In a recent telephone conversation, Russian President Vladimir Putin officially invited Assimi Goïta, the military chief of the transition in Mali, to take part in the second Russia-Africa summit to be held in Saint Petersburg. This summit is scheduled for July 2023, according to Mikhail Bogdanov, the special representative of the president of Russia to the Middle East and Africa and deputy foreign minister. Russia is openly optimistic that several African leaders will attend the planned summit, according to Russian Ambassador-at-Large Oleg Ozerov: “Russia expects that most African leaders will attend the Russia-Africa summit in 2023 … We are getting positive responses. I think most African heads of state will be at the forum.

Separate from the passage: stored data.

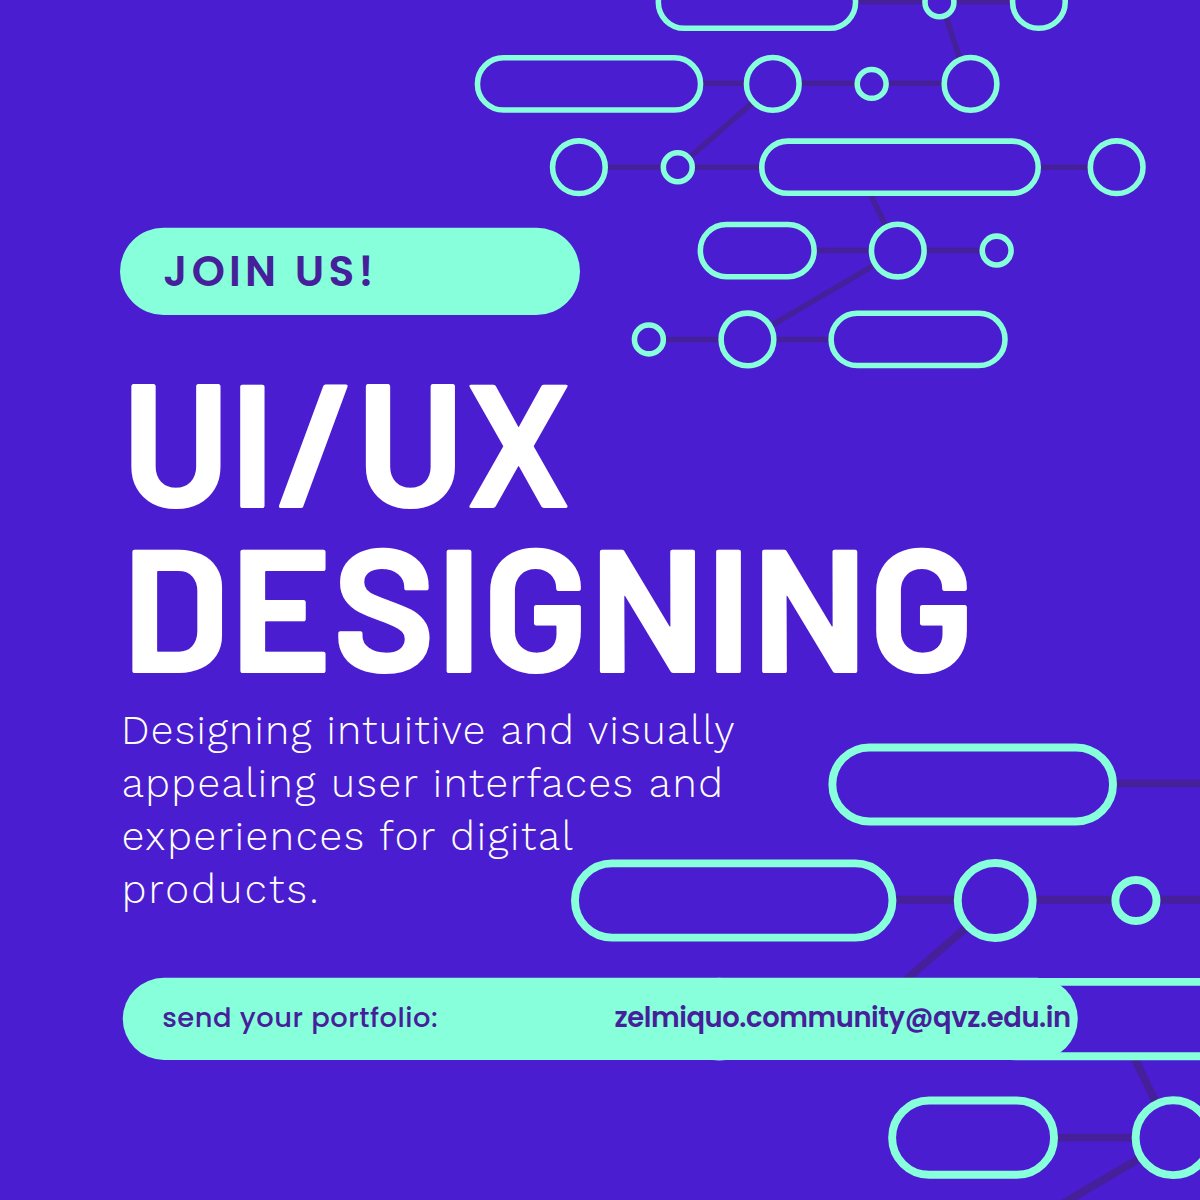
<!DOCTYPE html>
<html lang="en">
<head>
<meta charset="utf-8">
<title>UI/UX Designing – Join us!</title>
<link rel="stylesheet" href="https://fonts.googleapis.com/css2?family=Barlow:wght@700&amp;family=Poppins:wght@500;600&amp;family=Work+Sans:wght@300&amp;display=swap">
<style>
  :root {
    --violet: #4a1dd0;
    --mint: #86ffda;
    --indigo: #46209a;
    --white: #ffffff;
  }
  html, body { margin: 0; padding: 0; background: var(--violet); overflow: hidden; }
  .poster { width: 1200px; height: 1200px; overflow: hidden; background: var(--violet); }
  .poster svg { display: block; width: 1200px; height: 1200px; }

  .connectors { fill: none; stroke: var(--indigo); stroke-width: 5; }
  .nodes { fill: none; stroke: var(--mint); stroke-width: 5; }
  .label { fill: var(--mint); }

  .join { font: 600 38px Poppins, sans-serif; fill: var(--indigo); }
  .title { font: 700 158.6px Barlow, sans-serif; fill: var(--white); }
  .intro { font: 300 36.5px "Work Sans", sans-serif; fill: var(--white); }
  .contact { font: 500 24.6px Poppins, sans-serif; fill: var(--indigo); }
  .contact .email { font-weight: 600; }
</style>
</head>
<body>
<main class="poster">
  <svg viewBox="0 0 1080 1080" xmlns="http://www.w3.org/2000/svg">
    <defs>
      <circle id="node-large" r="23.7"/>
      <circle id="node-small" r="13"/>

      <g id="flow-network">
        <g class="connectors">
          <path d="M770 1.5H833M859 1.5H911"/>
          <path d="M851 14L863.5 52"/>
          <path d="M631 75H672M719 75H771M798 75H850"/>
          <path d="M678 92L620 142"/>
          <path d="M545 150.5H597M623 150.5H686M934 150.5H981"/>
          <path d="M783 174L797 203"/>
          <path d="M733 225.5H784M832 225.5H884"/>
          <path d="M788 238L694 293"/>
          <path d="M597 305.5H649M696 305.5H749"/>
        </g>
        <g class="nodes">
          <rect x="592.5" y="-21.3" width="177.5" height="46.8" rx="23.4"/>
          <use href="#node-small" x="845.5" y="2"/>
          <use href="#node-large" x="935" y="1.8"/>

          <rect x="429.7" y="52" width="200.8" height="47" rx="23.5"/>
          <use href="#node-large" x="695.5" y="75.5"/>
          <use href="#node-small" x="784.5" y="75.5"/>
          <use href="#node-large" x="873.5" y="75.5"/>

          <use href="#node-large" x="521" y="150.5"/>
          <use href="#node-small" x="610" y="150.5"/>
          <rect x="685.6" y="127" width="248.8" height="47" rx="23.5"/>
          <use href="#node-large" x="1005" y="150.5"/>

          <rect x="630.3" y="202" width="102.4" height="47" rx="23.5"/>
          <use href="#node-large" x="808" y="225.5"/>
          <use href="#node-small" x="897" y="225.5"/>

          <use href="#node-small" x="584" y="305.5"/>
          <use href="#node-large" x="672.7" y="305.5"/>
          <rect x="748" y="282" width="156.5" height="47" rx="23.5"/>
        </g>
      </g>
    </defs>

    <g aria-hidden="true">
      <use href="#flow-network"/>
      <use href="#flow-network" transform="translate(-94 703) scale(1.423)"/>
    </g>

    <g>
      <rect class="label" x="108" y="205" width="414" height="78.5" rx="39.25"/>
      <text class="join" x="147" y="257" textLength="189">JOIN US!</text>
    </g>

    <g class="title" role="heading" aria-level="1">
      <text x="109.5" y="457" textLength="406" lengthAdjust="spacingAndGlyphs">UI/UX</text>
      <text x="109.5" y="605.5" textLength="768" lengthAdjust="spacingAndGlyphs">DESIGNING</text>
    </g>

    <g class="intro">
      <text x="109" y="669.5" textLength="552">Designing intuitive and visually</text>
      <text x="109.5" y="717.5" textLength="541">appealing user interfaces and</text>
      <text x="109.5" y="765.3" textLength="406">experiences for digital</text>
      <text x="109.5" y="813" textLength="177">products.</text>
    </g>

    <g class="contact">
      <rect class="label" x="110.5" y="880" width="859.5" height="74" rx="37"/>
      <text x="146" y="924" textLength="248">send your portfolio:</text>
      <text class="email" x="553" y="924" textLength="411">zelmiquo.community@qvz.edu.in</text>
    </g>
  </svg>
</main>
</body>
</html>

Despite Russia’s war with Ukraine, President Putin remains keen on maintaining and strengthening relations with Africa, and this planned summit is a follow-up, four years later, to the October 2019 meeting in Sochi attended by a multitude of African leaders. Russia’s determination to hold the Summit with African countries—amid its ongoing war in Ukraine and difficulties imposed on Moscow by Western sanctions—is either: the result of Africa’s importance to Russian foreign policy and, therefore, the meeting with African leaders must take place, regardless of conditions; because Russia needs African states to counter Western attempts to isolate it on the international stage; or because Russia seeks to show that its war in Ukraine and the sanctions imposed by the West do not impact the normal operations of the Russian state, which continues to hold normal relations with the rest of the world, including Africa.
It is a considerable challenge to bring together African heads of state in Russia, despite the United Nations (UN) vote by African countries last October, signaling a turning point in African positions toward Russia and its war in Ukraine. The challenge is great and begs the question of whether RussiaAfrica relations are strong enough to withstand the war in Ukraine.
This paper examines this issue, and attempts to determine whether the war in Ukraine, launched by Russia in February 2022, will affect Russia-Africa relations, have no impact, or strengthen Russia-Africa ties ...